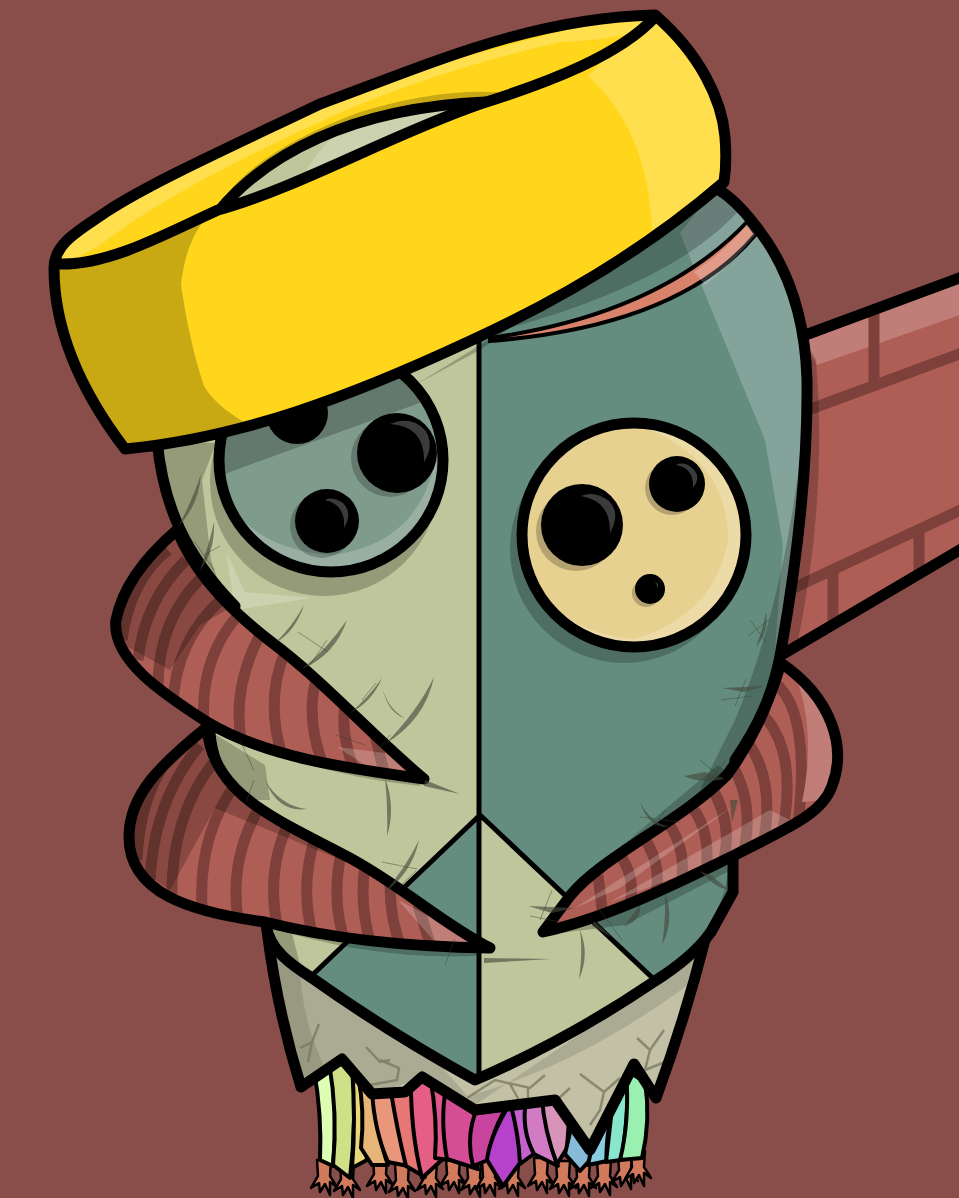
<!DOCTYPE html>
<html lang="en">
<head>
<meta charset="utf-8">
<title>Masked character with yellow hat</title>
<style>
:root{--bg:#894e4a;--ink:#000;--sage:#bfc69b;--teal:#648d80;--teal-light:#84a39a;--eye-teal:#7f9b8b;--cream:#e7d191;--yellow:#ffd61c;--yellow-light:#ffdf4d;--yellow-dark:#c8a914;--brick:#af5e55;--brick-dark:#7d403a;--brick-light:#c17d77;--salmon:#d8826c;--stone:#c2c1a6;--stone-dark:#999881;--copper:#d27a5c}
html,body{margin:0;height:100%;overflow:hidden;background:var(--bg)}
svg{display:block;width:959px;height:1198px}
.outline{fill:none;stroke:var(--ink);stroke-width:11;stroke-linejoin:round;stroke-linecap:round}
.thin{fill:none;stroke:var(--ink);stroke-width:5}
.brick{fill:var(--brick)}
.stripes{fill:none;stroke:var(--brick-dark);stroke-width:11}
.shade{fill:#000;opacity:.22}
.shine{fill:#fff;opacity:.2}
.sage{fill:var(--sage)}
.teal{fill:var(--teal)}
.cuts{fill:#43493a;opacity:.62}
.hairs{fill:none;stroke:#39402f;stroke-width:1;opacity:.45}
.cracks{fill:none;stroke:#77765f;stroke-width:2.5;opacity:.75}
.wires path{stroke:var(--ink);stroke-width:4;stroke-linejoin:round}
.glint{fill:#3b3b3b}
</style>
</head>
<body>
<svg viewBox="0 0 959 1198" role="img" aria-label="Cartoon masked head wearing a tilted yellow hat">
<defs>
<path id="arm-shape" d="M800 337L970 274V544L778 657Z"/>
<path id="head-shape" d="M157 440C163 505 185 555 235 606L210 725C208 775 250 805 266 925C270 950 290 964 312 978Q388 1032 475 1080Q568 1040 655 981Q693 957 711 932L733 892V852L735 760C757 728 774 695 782 645C797 560 808 470 807 380C805 310 785 262 755 225C742 208 730 196 716 188L480 310Z"/>
<path id="claw-upper" d="M177 530C142 560 122 590 116 620C111 660 165 695 207 722C265 757 345 768 424 779C370 734 325 682 270 641C226 607 193 570 177 530Z"/>
<path id="claw-lower" d="M207 727C160 765 129 795 129 837C129 893 190 912 265 922C340 941 415 947 490 948C440 922 405 888 350 858C275 818 212 795 207 727Z"/>
<path id="claw-right" d="M781 663C768 705 753 740 727 775C680 822 600 858 570 896L543 932C610 917 675 884 735 855C785 829 822 815 832 786C847 747 832 698 781 663Z"/>
<path id="neck-shape" d="M267 930Q277 1010 301 1087L342 1059L372 1094L405 1092L422 1077L475 1110L555 1100L590 1150L634 1064L656 1098Q684 1022 705 940L475 1060Z"/>
<path id="hat-shape" d="M54 268C54 243 80 230 106 212C150 183 230 147 320 104C430 64 530 18 655 15C700 54 722 100 725 137Q727 163 724 182C650 246 560 300 470 341C350 397 240 438 125 449C80 390 54 330 54 268Z"/>
<path id="hat-opening" d="M60 264C65 238 105 215 150 190C250 140 340 95 430 68C510 38 585 18 655 17C620 55 550 82 480 104C390 135 300 187 218 210C165 234 110 265 60 264Z"/>
<path id="fray" d="M-7 -14L-6 2L-13 14L-5 9L-4 18L1 10L6 21L6 8L13 13L6 2L7 -14Z" fill="var(--copper)" stroke="#000" stroke-width="2.5" stroke-linejoin="round"/>
<clipPath id="arm-clip"><use href="#arm-shape"/></clipPath>
<clipPath id="head-clip"><use href="#head-shape"/></clipPath>
<clipPath id="claw-upper-clip"><use href="#claw-upper"/></clipPath>
<clipPath id="claw-lower-clip"><use href="#claw-lower"/></clipPath>
<clipPath id="claw-right-clip"><use href="#claw-right"/></clipPath>
<clipPath id="neck-clip"><use href="#neck-shape"/></clipPath>
<clipPath id="hat-clip"><use href="#hat-shape"/></clipPath>
<clipPath id="opening-clip"><use href="#hat-opening"/></clipPath>
<clipPath id="left-eye-clip"><circle cx="331" cy="460" r="112"/></clipPath>
<clipPath id="right-eye-clip"><circle cx="634" cy="535" r="112"/></clipPath>
</defs>

<rect width="959" height="1198" fill="var(--bg)"/>

<g id="brick-arm">
<use href="#arm-shape" class="brick"/>
<g clip-path="url(#arm-clip)">
<path d="M800 335L960 270V315L817 365Z" fill="var(--brick-light)"/>
<path class="stripes" d="M800 413L965 352M874 310V382M785 592L965 508M833 572V632M919 530V580"/>
<path class="shade" d="M800 330L816 360Q828 500 796 650L770 660Z"/>
</g>
<use href="#arm-shape" class="outline"/>
</g>

<g id="frayed-ends">
<use href="#fray" x="324" y="1174"/><use href="#fray" x="347" y="1177"/><use href="#fray" x="380" y="1172"/><use href="#fray" x="402" y="1178"/><use href="#fray" x="430" y="1176"/><use href="#fray" x="453" y="1172"/><use href="#fray" x="474" y="1176"/><use href="#fray" x="489" y="1175"/><use href="#fray" x="512" y="1175"/><use href="#fray" x="541" y="1172"/><use href="#fray" x="563" y="1175"/><use href="#fray" x="583" y="1175"/><use href="#fray" x="604" y="1174"/><use href="#fray" x="625" y="1168"/><use href="#fray" x="638" y="1165"/>
</g>
<g id="wires" class="wires">
<path fill="#dcffb4" d="M314 1070L330 1062Q338 1110 333 1166L320 1160Q322 1115 314 1070Z"/>
<path fill="#cfe087" d="M329 1062H352Q357 1120 350 1178L333 1165Q338 1115 329 1062Z"/>
<path fill="#e8d878" d="M352 1066L366 1080Q362 1120 367 1160L352 1168Q356 1120 352 1066Z"/>
<path fill="#e8b578" d="M358 1076L378 1090Q375 1130 388 1165H372L361 1148Q365 1110 358 1076Z"/>
<path fill="#e8977a" d="M372 1090H398Q396 1130 408 1166L388 1162Q374 1130 372 1090Z"/>
<path fill="#e77772" d="M390 1086L416 1076Q415 1130 425 1177L406 1166Q397 1130 390 1086Z"/>
<path fill="#e45f83" d="M411 1075H437Q446 1120 444 1158L422 1178Q410 1130 411 1075Z"/>
<path fill="#df568a" d="M430 1076L451 1090Q440 1130 449 1160L435 1158Q438 1120 430 1076Z"/>
<path fill="#d44d95" d="M446 1088L480 1104Q466 1130 478 1169L447 1159Q440 1120 446 1088Z"/>
<path fill="#c8449e" d="M478 1106L511 1100Q491 1130 488 1160L473 1166Q465 1135 478 1106Z"/>
<path fill="#b642cc" d="M511 1102Q490 1135 487 1160L503 1186L520 1163Q526 1135 511 1102Z"/>
<path fill="#c561cf" d="M510 1102L528 1098Q520 1125 535 1153L520 1164Q519 1135 510 1102Z"/>
<path fill="#d17bc5" d="M526 1100H545Q544 1130 558 1166L534 1154Q521 1130 526 1100Z"/>
<path fill="#d894b8" d="M542 1098L558 1100L569 1120L567 1148L557 1164Q544 1130 542 1098Z"/>
<path fill="#87b9d9" d="M571 1128L590 1146V1160L580 1171L565 1154Z"/>
<path fill="#88cde0" d="M592 1146L612 1110Q605 1145 607 1161L588 1165Z"/>
<path fill="#87e6cb" d="M612 1108L628 1075Q628 1125 621 1160L606 1162Z"/>
<path fill="#9af0b0" d="M626 1070L645 1082Q651 1120 642 1158L620 1160Q630 1120 626 1070Z"/>
</g>

<g id="neck">
<use href="#neck-shape" fill="var(--stone)"/>
<g clip-path="url(#neck-clip)">
<path fill="var(--stone-dark)" d="M260 920H315L475 1105L720 940V960Q590 1065 460 1098L420 1078L375 1094L342 1060L300 1090Z" opacity=".55"/>
<path fill="var(--stone-dark)" d="M260 930L300 965Q301 1020 326 1070L295 1090Z"/>
<path class="cracks" d="M319 1024L312 1042L300 1048M312 1042L308 1062M366 1047L380 1062L390 1060M370 1085L397 1080L399 1068L380 1060M467 1098L495 1080L530 1088L545 1075M510 1084L520 1102M528 1088V1104M557 1100L570 1088M580 1074L604 1092L600 1110L590 1125M604 1092L620 1078M637 1038L650 1050L645 1070M650 1050L664 1030M645 1070L665 1062"/>
</g>
<use href="#neck-shape" class="outline"/>
</g>

<g id="head">
<g clip-path="url(#head-clip)">
<rect class="sage" x="140" y="180" width="340" height="910"/>
<rect class="teal" x="480" y="180" width="340" height="910"/>
<path class="teal" d="M480 815L300 987L480 1100Z"/>
<path class="sage" d="M480 815L665 990L480 1100Z"/>
<path fill="var(--teal-light)" d="M680 233L716 188L800 220L830 400L775 650L783 545L765 440Z"/>
<path class="shade" d="M150 440L216 443L202 480L211 560L225 600L190 570ZM200 725L265 765L270 800L240 800ZM255 920L290 925L300 965L280 970ZM802 440Q785 600 735 720L700 790L735 770L785 665ZM735 855L728 860Q731 910 675 965L715 940L745 890Z"/>
<path class="shade" d="M480 345L720 188L742 207Q680 280 510 328L480 350L415 385Z"/>
<path class="shine" d="M226 552L245 592L312 598L235 610Z"/>
<path d="M490 338Q660 314 747 222L756 234Q680 326 490 341Z" fill="var(--salmon)" stroke="#000" stroke-width="4"/>
<path class="shine" d="M694 272Q727 250 747 224L756 234Q734 262 705 285Z"/>
<path class="thin" d="M479 335V1085M480 815L305 982M480 815L660 985"/>
</g>
<use href="#head-shape" class="outline"/>
</g>

<g id="claws">
<path class="shade" d="M207 727Q310 775 420 786L425 778ZM265 926Q370 960 475 956L490 948ZM545 935L625 925L735 868V855ZM570 892L727 772L718 765Q630 838 570 892Z"/>
<g id="left-upper-claw">
<use href="#claw-upper" class="brick"/>
<g clip-path="url(#claw-upper-clip)">
<path class="stripes" d="M168 550Q130 580 122 640M186 560Q145 600 138 660M203 576Q157 620 158 690M223 598Q175 640 173 705M238 615Q199 660 204 725M260 635Q231 690 242 745M285 652Q265 700 282 755M316 680Q305 720 325 770M345 705Q340 735 356 775M375 735L386 780"/>
<path class="shade" d="M177 530L235 605L200 625L170 670L115 640V590Z"/>
<path class="shine" d="M337 747L385 753L424 779L365 765Z"/>
</g>
<use href="#claw-upper" class="outline"/>
</g>
<g id="left-lower-claw">
<use href="#claw-lower" class="brick"/>
<g clip-path="url(#claw-lower-clip)">
<path class="stripes" d="M182 742Q140 785 137 860M200 745Q154 800 150 880M213 763Q169 820 172 905M235 785Q195 840 203 920M262 803Q227 860 239 925M290 820Q265 870 278 930M316 835Q299 885 313 937M342 850Q330 900 346 945M365 865Q359 905 371 945M390 885Q390 920 402 950M418 905L432 950"/>
<path class="shade" d="M207 727L220 780L340 850L370 872L215 808L170 890L125 860V790Z"/>
<path class="shine" d="M398 900L490 948L435 942Z"/>
</g>
<use href="#claw-lower" class="outline"/>
</g>
<g id="right-claw">
<use href="#claw-right" class="brick"/>
<g clip-path="url(#claw-right-clip)">
<path class="stripes" d="M774 682Q811 710 798 825M760 712Q799 748 782 835M746 740Q777 780 762 850M732 765Q756 805 742 860M710 785Q735 825 722 865M690 805Q713 830 705 880M666 820Q689 850 680 890M644 838Q663 865 655 900M620 855Q638 880 628 912M598 875L604 925"/>
<path fill="var(--brick-light)" d="M795 675Q817 730 802 802L825 800L850 750L830 690Z"/>
<path class="shine" d="M575 908L735 805L620 888ZM610 902L770 810L800 825L735 855Z"/>
</g>
<use href="#claw-right" class="outline"/>
</g>
</g>

<g id="scratches">
<path class="cuts" d="M201 474Q199 505 178 527Q193 499 201 474ZM214 522Q215 552 200 570Q209 545 214 522ZM304 605Q295 632 275 643Q292 627 304 605ZM347 620Q335 655 302 669Q327 649 347 620ZM382 678Q372 702 350 713Q368 698 382 678ZM434 677Q425 720 385 744Q417 712 434 677ZM382 688Q389 710 405 718Q389 714 382 688ZM385 778Q396 807 387 836Q388 805 385 778ZM425 780L460 794L424 786ZM265 780Q280 806 307 809Q278 813 265 780ZM419 840Q412 873 384 893Q406 867 419 840ZM484 958L551 959L484 963ZM580 930Q590 955 579 979Q583 953 580 930ZM594 921L613 938L592 926ZM528 906L575 908L552 913ZM640 802Q650 822 669 827Q648 828 640 802ZM722 688L765 686L744 692ZM684 776Q700 784 725 779L705 772ZM766 612Q769 632 756 647Q763 629 766 612ZM665 893Q675 920 662 945Q666 918 665 893ZM700 871Q718 890 728 889L712 876ZM730 800L732 822L738 800ZM640 905Q642 920 624 926Z"/>
<path class="hairs" d="M194 541L214 570M204 555L220 546M298 632L328 652M310 665L327 640M362 700L376 683M336 735L365 745M374 755L390 735M254 780L246 802M240 740L254 771M382 862L417 869M400 886L416 871M540 920L552 890M530 916L560 922M640 817L680 822M655 826L665 810M700 760L722 778M709 782L726 760M721 700L752 696M735 706L746 679M748 636L770 619M750 620L766 642M455 939L445 965M596 905L622 940"/>
</g>

<g id="left-eye">
<circle class="shade" cx="324" cy="482" r="114"/>
<circle cx="331" cy="460" r="114" fill="var(--eye-teal)"/>
<g clip-path="url(#left-eye-clip)">
<path class="shade" d="M210 340H450V392L222 475Z"/>
<path class="shine" d="M225 500Q260 550 330 555Q425 545 438 445Q455 565 331 575Q245 565 225 500Z"/>
<circle class="shade" cx="390" cy="458" r="39"/>
<circle class="shade" cx="322" cy="526" r="32"/>
<circle cx="297" cy="413" r="31"/><circle cx="397" cy="453" r="40"/><circle cx="327" cy="521" r="32"/>
<path class="glint" d="M390 424Q425 426 424 462Q435 445 425 430Q411 415 390 424ZM325 500Q346 505 344 528Q353 513 343 503Q332 496 325 500Z"/>
</g>
<circle class="outline" cx="331" cy="460" r="112"/>
</g>

<g id="right-eye">
<circle class="shade" cx="624" cy="549" r="114"/>
<circle cx="634" cy="535" r="114" fill="var(--cream)"/>
<g clip-path="url(#right-eye-clip)">
<path class="shine" d="M634 424Q728 455 728 540Q715 615 634 639Q570 635 535 585Q570 650 645 648Q745 630 746 530Q725 425 634 424Z"/>
<circle class="shade" cx="576" cy="531" r="40"/><circle class="shade" cx="672" cy="488" r="27"/><circle class="shade" cx="646" cy="593" r="14"/>
<circle cx="582" cy="525" r="41"/><circle cx="677" cy="484" r="28"/><circle cx="650" cy="589" r="15"/>
<path class="glint" d="M581 496Q611 501 610 533Q621 513 609 501Q595 490 581 496ZM676 465Q694 468 693 488Q702 476 692 468Q684 461 676 465ZM650 580Q658 581 657 589Q661 582 650 580Z"/>
</g>
<circle class="outline" cx="634" cy="535" r="112"/>
</g>

<g id="hat">
<use href="#hat-shape" fill="var(--yellow)"/>
<g clip-path="url(#hat-clip)">
<path fill="var(--yellow-dark)" d="M40 260L215 208Q186 235 181 285Q190 345 204 386Q215 405 244 422L125 460L40 400Z"/>
<path fill="var(--yellow-light)" d="M588 76L655 10L740 100V190L652 230Q648 130 588 76Z"/>
</g>
<use href="#hat-opening" fill="var(--yellow)"/>
<g clip-path="url(#opening-clip)">
<path fill="var(--yellow-light)" d="M55 270L60 240L320 95L660 5V25Q620 40 560 42Q420 75 320 122Q170 190 100 245Z"/>
<path fill="var(--yellow-dark)" d="M215 212Q245 155 360 112Q450 85 515 94L480 106Z"/>
<path class="sage" d="M218 212C265 155 350 112 480 103L500 120L300 200Z"/>
<path class="shine" d="M305 173Q320 145 350 123Q410 103 485 103L440 130Z"/>
<path class="outline" stroke-width="9" d="M218 212C265 155 350 108 485 102"/>
</g>
<path class="outline" d="M60 264C110 265 165 234 218 210C300 187 390 135 480 104C550 82 620 55 655 17"/>
<use href="#hat-shape" class="outline"/>
</g>
</svg>
</body>
</html>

□ □ □

Work order
Output, exactly and with no other text, the line that contains "270L60 240L320 95L660" and all lines from there to the end of the records.

Final answer
<path fill="var(--yellow-light)" d="M55 270L60 240L320 95L660 5V25Q620 40 560 42Q420 75 320 122Q170 190 100 245Z"/>
<path fill="var(--yellow-dark)" d="M215 212Q245 155 360 112Q450 85 515 94L480 106Z"/>
<path class="sage" d="M218 212C265 155 350 112 480 103L500 120L300 200Z"/>
<path class="shine" d="M305 173Q320 145 350 123Q410 103 485 103L440 130Z"/>
<path class="outline" stroke-width="9" d="M218 212C265 155 350 108 485 102"/>
</g>
<path class="outline" d="M60 264C110 265 165 234 218 210C300 187 390 135 480 104C550 82 620 55 655 17"/>
<use href="#hat-shape" class="outline"/>
</g>
</svg>
</body>
</html>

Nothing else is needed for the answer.